|NET © Notes||
1 sn “These things” refers to all of Job’s speech, the general drift of which seems to Bildad to question the justice of God.
2 tn The second colon of the verse simply says “and a strong wind the words of your mouth.” The simplest way to treat this is to make it an independent nominal sentence: “the words of your mouth are a strong wind.” Some have made it parallel to the first by apposition, understanding “how long” to do double duty. The line beginning with the ו (vav) can also be subordinated as a circumstantial clause, as here.
3 tn The word כַּבִּיר (kabbir, “great”) implies both abundance and greatness. Here the word modifies “wind”; the point of the analogy is that Job’s words are full of sound but without solid content.

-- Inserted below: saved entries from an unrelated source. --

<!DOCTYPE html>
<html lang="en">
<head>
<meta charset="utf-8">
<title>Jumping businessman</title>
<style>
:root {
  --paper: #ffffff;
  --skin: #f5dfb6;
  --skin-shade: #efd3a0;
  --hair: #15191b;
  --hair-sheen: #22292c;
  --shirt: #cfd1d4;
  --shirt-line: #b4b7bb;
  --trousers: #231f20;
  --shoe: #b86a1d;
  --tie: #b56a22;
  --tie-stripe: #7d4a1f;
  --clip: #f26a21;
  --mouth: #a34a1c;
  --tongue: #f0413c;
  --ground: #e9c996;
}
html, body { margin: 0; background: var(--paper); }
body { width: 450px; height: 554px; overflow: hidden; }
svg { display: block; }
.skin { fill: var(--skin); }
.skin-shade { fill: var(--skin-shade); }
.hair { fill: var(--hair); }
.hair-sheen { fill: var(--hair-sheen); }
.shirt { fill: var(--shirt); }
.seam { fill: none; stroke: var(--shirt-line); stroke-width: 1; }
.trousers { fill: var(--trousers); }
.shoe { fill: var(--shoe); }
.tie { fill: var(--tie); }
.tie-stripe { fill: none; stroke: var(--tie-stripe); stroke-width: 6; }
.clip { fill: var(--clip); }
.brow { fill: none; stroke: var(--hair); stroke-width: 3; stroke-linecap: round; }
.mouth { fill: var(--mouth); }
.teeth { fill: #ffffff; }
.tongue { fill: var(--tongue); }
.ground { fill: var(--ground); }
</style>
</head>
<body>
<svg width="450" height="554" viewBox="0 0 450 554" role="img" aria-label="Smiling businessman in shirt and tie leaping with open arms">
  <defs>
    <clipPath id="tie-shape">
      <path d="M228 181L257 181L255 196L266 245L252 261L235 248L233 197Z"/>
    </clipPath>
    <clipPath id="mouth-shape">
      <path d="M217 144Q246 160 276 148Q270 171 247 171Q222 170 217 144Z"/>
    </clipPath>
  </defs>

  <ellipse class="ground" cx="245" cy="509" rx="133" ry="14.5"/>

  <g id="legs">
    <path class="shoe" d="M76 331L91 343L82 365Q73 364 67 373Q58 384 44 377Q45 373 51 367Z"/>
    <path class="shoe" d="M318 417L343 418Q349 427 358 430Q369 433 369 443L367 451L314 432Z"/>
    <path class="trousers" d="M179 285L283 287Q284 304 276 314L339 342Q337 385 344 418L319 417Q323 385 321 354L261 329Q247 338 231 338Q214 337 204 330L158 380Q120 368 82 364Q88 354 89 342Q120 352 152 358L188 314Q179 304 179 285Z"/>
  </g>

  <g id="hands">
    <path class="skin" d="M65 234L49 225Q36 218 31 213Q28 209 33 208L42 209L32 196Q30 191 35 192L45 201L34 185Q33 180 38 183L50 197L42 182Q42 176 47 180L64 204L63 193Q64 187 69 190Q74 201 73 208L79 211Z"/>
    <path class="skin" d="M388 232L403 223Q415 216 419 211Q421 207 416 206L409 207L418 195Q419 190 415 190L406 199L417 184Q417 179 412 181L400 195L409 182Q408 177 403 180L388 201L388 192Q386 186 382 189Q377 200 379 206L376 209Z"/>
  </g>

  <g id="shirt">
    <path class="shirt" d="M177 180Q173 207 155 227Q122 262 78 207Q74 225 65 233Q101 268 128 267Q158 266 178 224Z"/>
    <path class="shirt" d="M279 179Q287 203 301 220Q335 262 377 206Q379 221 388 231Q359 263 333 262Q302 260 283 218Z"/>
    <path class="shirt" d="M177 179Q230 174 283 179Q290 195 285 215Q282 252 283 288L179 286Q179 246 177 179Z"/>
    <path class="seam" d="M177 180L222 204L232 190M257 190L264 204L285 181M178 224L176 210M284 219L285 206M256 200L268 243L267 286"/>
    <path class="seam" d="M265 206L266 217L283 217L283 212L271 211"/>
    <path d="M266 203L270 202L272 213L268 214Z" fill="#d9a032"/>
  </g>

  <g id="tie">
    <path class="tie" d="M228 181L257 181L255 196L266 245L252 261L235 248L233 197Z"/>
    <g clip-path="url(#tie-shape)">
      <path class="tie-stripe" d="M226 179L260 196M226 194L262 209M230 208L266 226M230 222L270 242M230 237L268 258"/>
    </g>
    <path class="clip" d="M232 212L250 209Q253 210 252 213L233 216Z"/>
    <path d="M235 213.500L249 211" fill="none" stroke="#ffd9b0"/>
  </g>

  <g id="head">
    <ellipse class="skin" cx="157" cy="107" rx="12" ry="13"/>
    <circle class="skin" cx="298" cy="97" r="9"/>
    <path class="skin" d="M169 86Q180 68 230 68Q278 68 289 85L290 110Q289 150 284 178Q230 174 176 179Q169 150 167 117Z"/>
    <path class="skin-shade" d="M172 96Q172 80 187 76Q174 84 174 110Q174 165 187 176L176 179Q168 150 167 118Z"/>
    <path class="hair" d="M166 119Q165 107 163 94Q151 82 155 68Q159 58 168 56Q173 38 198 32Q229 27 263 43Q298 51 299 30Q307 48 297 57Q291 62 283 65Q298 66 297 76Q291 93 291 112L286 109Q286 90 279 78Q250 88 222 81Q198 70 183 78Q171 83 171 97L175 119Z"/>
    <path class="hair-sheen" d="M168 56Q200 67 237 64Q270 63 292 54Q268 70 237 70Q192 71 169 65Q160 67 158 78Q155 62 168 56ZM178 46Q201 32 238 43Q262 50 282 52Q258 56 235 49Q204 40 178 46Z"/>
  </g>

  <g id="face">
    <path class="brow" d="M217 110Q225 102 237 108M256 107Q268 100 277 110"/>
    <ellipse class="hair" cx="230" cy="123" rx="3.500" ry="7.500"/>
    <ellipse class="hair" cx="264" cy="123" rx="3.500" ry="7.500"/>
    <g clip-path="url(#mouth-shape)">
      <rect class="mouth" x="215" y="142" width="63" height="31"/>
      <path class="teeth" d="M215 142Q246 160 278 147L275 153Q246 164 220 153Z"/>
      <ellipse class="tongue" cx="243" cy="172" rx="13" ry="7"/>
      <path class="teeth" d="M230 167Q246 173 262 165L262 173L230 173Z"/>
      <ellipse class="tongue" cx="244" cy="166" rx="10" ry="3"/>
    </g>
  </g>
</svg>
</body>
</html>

4 tn See, however, G. R. Driver’s translation, “the breath of one who is mighty are the words of your mouth” (“Hebrew Studies,” JRAS 1948: 170).